◆ **LISTED ENTRIES**:
- - - - -

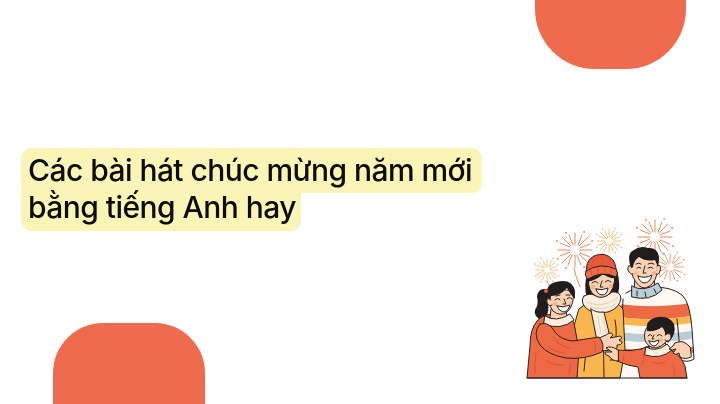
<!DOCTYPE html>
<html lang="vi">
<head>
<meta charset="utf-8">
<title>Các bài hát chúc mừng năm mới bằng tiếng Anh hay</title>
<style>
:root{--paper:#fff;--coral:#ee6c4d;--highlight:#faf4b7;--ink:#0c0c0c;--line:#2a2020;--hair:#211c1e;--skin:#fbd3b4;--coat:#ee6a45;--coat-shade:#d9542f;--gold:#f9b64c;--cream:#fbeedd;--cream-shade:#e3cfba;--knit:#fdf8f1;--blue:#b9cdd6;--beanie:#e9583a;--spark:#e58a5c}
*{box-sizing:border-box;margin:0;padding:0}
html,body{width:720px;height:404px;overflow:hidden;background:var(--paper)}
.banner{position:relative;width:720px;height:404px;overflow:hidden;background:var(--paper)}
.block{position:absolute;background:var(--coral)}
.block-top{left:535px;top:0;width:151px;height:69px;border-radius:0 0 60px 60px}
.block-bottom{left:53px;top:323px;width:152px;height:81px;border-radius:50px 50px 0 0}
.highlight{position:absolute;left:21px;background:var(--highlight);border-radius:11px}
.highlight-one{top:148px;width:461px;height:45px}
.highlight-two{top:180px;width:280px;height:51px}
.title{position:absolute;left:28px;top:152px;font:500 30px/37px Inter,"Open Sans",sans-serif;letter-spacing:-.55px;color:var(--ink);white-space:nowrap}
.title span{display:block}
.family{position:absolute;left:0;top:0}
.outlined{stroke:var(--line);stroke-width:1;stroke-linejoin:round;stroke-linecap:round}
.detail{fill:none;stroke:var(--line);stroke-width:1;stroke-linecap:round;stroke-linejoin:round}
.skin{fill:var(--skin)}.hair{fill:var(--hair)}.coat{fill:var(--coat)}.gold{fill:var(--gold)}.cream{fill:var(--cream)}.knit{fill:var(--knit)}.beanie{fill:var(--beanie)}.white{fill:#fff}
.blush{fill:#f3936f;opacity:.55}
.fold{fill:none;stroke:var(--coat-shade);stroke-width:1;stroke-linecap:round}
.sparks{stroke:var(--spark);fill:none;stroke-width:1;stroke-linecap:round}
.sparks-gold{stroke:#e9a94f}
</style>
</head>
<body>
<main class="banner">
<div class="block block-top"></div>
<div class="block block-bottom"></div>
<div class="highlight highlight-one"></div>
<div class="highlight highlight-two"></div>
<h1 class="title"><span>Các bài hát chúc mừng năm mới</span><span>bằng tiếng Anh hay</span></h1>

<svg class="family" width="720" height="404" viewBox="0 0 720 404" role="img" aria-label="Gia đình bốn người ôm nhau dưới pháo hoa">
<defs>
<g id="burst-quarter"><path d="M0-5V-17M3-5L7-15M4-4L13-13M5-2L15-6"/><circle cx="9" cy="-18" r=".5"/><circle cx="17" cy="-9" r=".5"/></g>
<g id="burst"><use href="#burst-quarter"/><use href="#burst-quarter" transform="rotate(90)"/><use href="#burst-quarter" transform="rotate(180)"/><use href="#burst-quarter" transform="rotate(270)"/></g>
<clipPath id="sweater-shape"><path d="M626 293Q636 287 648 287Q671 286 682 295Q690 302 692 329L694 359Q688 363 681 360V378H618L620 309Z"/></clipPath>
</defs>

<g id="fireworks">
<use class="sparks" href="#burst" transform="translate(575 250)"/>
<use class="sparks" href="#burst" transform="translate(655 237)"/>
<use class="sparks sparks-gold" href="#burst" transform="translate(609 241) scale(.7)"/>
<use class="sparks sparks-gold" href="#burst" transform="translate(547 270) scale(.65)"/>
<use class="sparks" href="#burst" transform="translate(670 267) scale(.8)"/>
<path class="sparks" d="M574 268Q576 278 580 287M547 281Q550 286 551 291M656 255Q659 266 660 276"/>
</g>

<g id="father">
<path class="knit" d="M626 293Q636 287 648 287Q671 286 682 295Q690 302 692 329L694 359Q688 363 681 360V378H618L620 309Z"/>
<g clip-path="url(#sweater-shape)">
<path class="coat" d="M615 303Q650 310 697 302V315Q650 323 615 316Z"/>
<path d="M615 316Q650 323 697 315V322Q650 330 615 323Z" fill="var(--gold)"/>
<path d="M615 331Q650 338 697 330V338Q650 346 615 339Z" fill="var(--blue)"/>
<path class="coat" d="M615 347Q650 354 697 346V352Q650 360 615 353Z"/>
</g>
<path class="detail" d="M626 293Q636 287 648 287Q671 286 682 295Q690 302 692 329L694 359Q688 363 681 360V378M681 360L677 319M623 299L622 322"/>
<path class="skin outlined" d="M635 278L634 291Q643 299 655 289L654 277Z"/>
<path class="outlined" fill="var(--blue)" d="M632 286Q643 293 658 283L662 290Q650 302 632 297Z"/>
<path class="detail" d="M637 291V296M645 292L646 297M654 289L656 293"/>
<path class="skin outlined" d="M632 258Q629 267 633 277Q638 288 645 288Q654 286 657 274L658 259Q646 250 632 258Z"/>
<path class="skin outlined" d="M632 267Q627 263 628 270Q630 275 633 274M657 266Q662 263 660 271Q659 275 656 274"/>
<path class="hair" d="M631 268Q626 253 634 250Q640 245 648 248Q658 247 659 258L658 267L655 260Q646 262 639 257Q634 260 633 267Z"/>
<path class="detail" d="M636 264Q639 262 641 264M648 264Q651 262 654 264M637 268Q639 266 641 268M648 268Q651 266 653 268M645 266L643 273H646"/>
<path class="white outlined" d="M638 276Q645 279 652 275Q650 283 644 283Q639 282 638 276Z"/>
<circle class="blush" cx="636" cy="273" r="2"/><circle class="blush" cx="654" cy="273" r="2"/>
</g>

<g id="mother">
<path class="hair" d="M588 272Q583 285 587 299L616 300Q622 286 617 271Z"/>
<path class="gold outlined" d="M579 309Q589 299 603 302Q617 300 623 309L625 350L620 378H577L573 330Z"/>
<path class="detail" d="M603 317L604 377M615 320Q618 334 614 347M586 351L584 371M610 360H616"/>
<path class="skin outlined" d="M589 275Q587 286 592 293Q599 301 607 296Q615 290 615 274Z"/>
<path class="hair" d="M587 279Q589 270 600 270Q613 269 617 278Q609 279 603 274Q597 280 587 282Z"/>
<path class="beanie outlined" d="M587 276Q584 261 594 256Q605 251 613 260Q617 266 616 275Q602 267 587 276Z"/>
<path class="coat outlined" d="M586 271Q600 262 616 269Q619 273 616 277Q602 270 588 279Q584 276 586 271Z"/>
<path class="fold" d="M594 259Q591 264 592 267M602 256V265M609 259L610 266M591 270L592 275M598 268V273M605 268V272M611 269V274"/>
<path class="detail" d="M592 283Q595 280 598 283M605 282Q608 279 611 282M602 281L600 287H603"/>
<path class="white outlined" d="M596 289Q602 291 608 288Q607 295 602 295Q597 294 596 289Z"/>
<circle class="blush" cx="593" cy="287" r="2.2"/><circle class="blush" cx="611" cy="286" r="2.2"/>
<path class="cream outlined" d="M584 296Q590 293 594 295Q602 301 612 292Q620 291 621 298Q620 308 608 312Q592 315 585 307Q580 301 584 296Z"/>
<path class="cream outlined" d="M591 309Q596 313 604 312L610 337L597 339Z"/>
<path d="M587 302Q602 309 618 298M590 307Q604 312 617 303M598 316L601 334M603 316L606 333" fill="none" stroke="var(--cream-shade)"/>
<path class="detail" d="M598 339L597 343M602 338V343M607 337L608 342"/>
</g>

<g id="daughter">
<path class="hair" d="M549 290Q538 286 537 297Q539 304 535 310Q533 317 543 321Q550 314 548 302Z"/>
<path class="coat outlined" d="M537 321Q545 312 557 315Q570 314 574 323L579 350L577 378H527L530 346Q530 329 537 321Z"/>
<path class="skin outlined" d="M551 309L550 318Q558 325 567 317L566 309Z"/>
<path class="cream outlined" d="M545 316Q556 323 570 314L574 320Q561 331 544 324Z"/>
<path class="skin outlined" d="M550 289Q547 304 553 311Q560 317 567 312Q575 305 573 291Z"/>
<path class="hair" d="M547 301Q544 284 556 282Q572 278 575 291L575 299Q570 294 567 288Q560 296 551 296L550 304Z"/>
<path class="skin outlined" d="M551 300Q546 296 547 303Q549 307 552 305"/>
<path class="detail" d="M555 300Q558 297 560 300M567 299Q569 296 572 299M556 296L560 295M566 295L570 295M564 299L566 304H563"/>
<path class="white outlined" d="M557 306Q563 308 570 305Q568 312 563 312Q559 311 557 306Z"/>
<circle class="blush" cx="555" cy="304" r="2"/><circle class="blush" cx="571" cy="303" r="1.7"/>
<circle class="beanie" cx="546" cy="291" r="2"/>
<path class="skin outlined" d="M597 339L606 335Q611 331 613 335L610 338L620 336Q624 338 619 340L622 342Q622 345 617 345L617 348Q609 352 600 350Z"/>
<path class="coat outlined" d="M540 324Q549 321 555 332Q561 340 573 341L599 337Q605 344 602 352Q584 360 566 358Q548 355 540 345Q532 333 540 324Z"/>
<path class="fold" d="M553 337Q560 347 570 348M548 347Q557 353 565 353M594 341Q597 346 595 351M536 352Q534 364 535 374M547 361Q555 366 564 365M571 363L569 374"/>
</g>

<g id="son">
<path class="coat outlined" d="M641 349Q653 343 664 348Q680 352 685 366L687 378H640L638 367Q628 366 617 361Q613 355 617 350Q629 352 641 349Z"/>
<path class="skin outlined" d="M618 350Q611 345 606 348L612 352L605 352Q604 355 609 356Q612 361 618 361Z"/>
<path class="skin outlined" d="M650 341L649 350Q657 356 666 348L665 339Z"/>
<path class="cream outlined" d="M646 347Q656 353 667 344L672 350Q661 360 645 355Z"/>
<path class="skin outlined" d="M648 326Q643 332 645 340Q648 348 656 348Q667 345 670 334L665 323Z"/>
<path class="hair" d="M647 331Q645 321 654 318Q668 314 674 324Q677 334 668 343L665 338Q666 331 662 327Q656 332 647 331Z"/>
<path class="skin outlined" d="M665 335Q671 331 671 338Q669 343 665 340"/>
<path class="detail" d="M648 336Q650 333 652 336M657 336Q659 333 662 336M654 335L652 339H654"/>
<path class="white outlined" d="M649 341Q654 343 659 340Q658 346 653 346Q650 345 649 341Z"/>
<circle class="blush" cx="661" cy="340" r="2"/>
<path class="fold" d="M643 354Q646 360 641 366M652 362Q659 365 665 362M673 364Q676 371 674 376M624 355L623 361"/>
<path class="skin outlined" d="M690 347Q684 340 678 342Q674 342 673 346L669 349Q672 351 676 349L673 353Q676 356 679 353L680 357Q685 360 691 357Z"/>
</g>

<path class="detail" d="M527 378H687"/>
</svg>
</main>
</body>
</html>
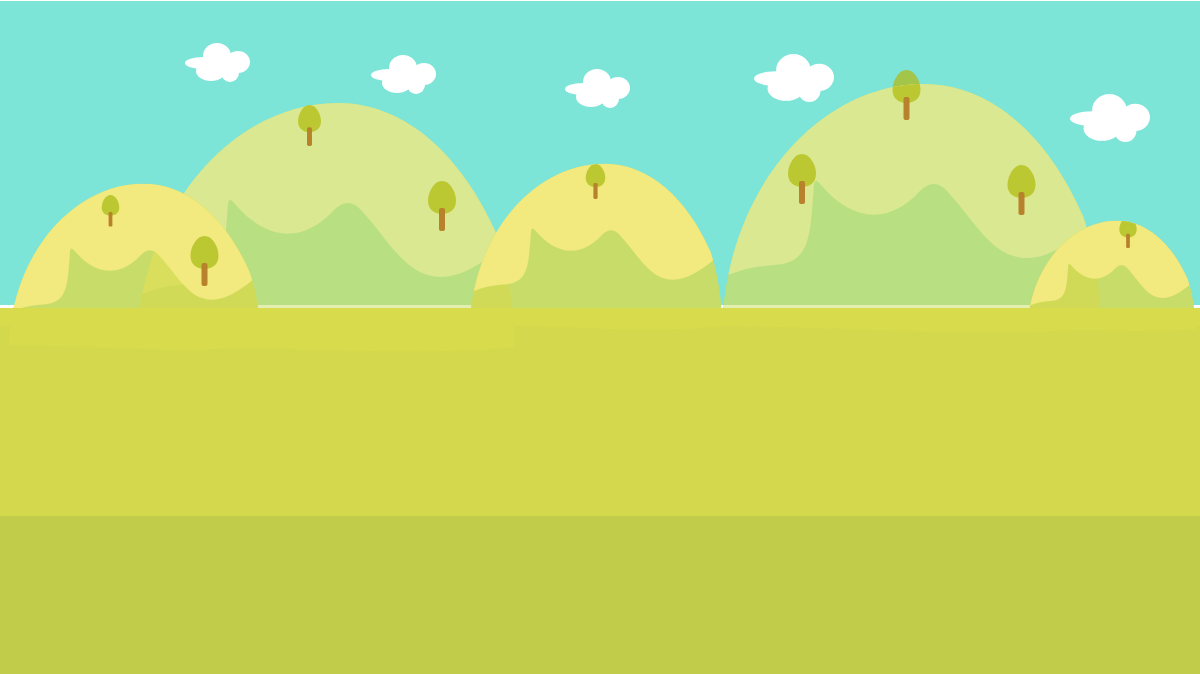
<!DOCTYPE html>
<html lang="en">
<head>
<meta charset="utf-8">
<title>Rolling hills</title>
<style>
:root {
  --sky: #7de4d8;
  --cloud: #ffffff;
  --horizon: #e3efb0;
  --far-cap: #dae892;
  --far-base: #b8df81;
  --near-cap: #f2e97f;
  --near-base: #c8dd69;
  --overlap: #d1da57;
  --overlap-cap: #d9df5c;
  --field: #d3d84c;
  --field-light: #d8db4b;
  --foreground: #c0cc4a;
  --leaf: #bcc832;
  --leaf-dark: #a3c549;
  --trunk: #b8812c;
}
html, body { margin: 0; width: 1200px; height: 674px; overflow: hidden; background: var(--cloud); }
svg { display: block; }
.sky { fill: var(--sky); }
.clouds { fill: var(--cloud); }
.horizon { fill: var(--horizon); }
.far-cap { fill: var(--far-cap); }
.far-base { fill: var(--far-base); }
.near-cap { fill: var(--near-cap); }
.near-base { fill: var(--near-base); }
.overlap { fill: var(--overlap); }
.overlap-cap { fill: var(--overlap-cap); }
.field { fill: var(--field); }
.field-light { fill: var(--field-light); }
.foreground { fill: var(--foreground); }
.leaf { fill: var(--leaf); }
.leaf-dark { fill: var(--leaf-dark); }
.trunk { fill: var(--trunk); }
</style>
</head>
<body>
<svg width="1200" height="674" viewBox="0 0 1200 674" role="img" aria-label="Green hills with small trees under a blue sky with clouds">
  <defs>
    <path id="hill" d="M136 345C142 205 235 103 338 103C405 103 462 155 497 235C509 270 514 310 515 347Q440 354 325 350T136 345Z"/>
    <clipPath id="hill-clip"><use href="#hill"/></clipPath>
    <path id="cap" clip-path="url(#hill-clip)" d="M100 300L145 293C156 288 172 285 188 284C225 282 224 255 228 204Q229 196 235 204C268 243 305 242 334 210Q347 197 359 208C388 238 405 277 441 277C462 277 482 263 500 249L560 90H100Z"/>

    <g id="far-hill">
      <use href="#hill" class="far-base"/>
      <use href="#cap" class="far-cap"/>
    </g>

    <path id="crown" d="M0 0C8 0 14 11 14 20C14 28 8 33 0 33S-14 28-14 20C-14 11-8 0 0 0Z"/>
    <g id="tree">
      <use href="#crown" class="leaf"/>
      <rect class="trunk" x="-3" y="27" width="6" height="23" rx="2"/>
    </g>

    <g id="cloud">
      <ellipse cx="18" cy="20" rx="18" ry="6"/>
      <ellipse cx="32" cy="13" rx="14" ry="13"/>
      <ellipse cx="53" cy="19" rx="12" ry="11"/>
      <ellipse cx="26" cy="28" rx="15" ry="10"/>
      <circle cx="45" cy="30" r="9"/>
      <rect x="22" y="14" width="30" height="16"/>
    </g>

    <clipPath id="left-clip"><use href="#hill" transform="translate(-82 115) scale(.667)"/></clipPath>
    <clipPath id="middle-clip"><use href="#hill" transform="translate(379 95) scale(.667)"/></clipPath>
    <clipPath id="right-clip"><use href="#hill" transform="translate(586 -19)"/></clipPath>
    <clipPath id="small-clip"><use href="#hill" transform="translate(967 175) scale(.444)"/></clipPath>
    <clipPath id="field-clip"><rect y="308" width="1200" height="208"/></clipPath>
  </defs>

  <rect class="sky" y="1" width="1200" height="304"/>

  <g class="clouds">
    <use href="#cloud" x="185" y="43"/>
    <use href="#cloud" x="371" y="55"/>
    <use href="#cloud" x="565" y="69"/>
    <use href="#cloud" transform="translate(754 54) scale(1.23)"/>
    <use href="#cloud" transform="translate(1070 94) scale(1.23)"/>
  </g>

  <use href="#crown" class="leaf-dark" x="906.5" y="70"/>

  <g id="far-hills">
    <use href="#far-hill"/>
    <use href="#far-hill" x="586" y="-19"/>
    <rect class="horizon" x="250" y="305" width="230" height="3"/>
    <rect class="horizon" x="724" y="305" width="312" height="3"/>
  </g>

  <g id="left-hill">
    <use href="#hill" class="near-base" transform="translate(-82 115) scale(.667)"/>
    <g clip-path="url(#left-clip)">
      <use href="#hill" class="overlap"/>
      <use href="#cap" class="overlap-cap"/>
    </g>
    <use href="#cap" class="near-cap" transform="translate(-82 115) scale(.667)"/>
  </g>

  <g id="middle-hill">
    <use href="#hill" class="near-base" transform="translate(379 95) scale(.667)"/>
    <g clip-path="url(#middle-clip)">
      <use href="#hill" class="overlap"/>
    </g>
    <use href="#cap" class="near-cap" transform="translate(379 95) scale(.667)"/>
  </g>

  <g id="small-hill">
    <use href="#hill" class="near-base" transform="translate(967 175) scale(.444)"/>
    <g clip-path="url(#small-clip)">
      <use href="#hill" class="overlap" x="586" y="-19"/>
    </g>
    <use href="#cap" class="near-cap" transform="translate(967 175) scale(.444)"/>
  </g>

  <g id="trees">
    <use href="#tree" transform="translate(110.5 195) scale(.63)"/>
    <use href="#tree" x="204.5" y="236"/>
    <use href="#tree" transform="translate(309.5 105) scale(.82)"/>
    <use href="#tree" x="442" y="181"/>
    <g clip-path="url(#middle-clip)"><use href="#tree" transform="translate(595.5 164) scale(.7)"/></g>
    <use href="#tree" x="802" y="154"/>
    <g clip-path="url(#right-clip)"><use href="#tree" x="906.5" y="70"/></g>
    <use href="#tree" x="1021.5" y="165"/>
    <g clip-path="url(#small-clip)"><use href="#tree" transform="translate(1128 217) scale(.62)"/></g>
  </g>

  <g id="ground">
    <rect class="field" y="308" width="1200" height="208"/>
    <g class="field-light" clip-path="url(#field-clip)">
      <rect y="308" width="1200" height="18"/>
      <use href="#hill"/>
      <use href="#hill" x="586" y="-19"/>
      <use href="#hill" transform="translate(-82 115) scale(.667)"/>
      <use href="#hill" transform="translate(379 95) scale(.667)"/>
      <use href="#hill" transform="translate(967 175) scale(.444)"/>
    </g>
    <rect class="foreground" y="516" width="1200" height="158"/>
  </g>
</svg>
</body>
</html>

- - - - -

Go through the material and copy each line that contains "horizon".

◆ **WRITTEN REPLY**:
  --horizon: #e3efb0;
.horizon { fill: var(--horizon); }
    <rect class="horizon" x="250" y="305" width="230" height="3"/>
    <rect class="horizon" x="724" y="305" width="312" height="3"/>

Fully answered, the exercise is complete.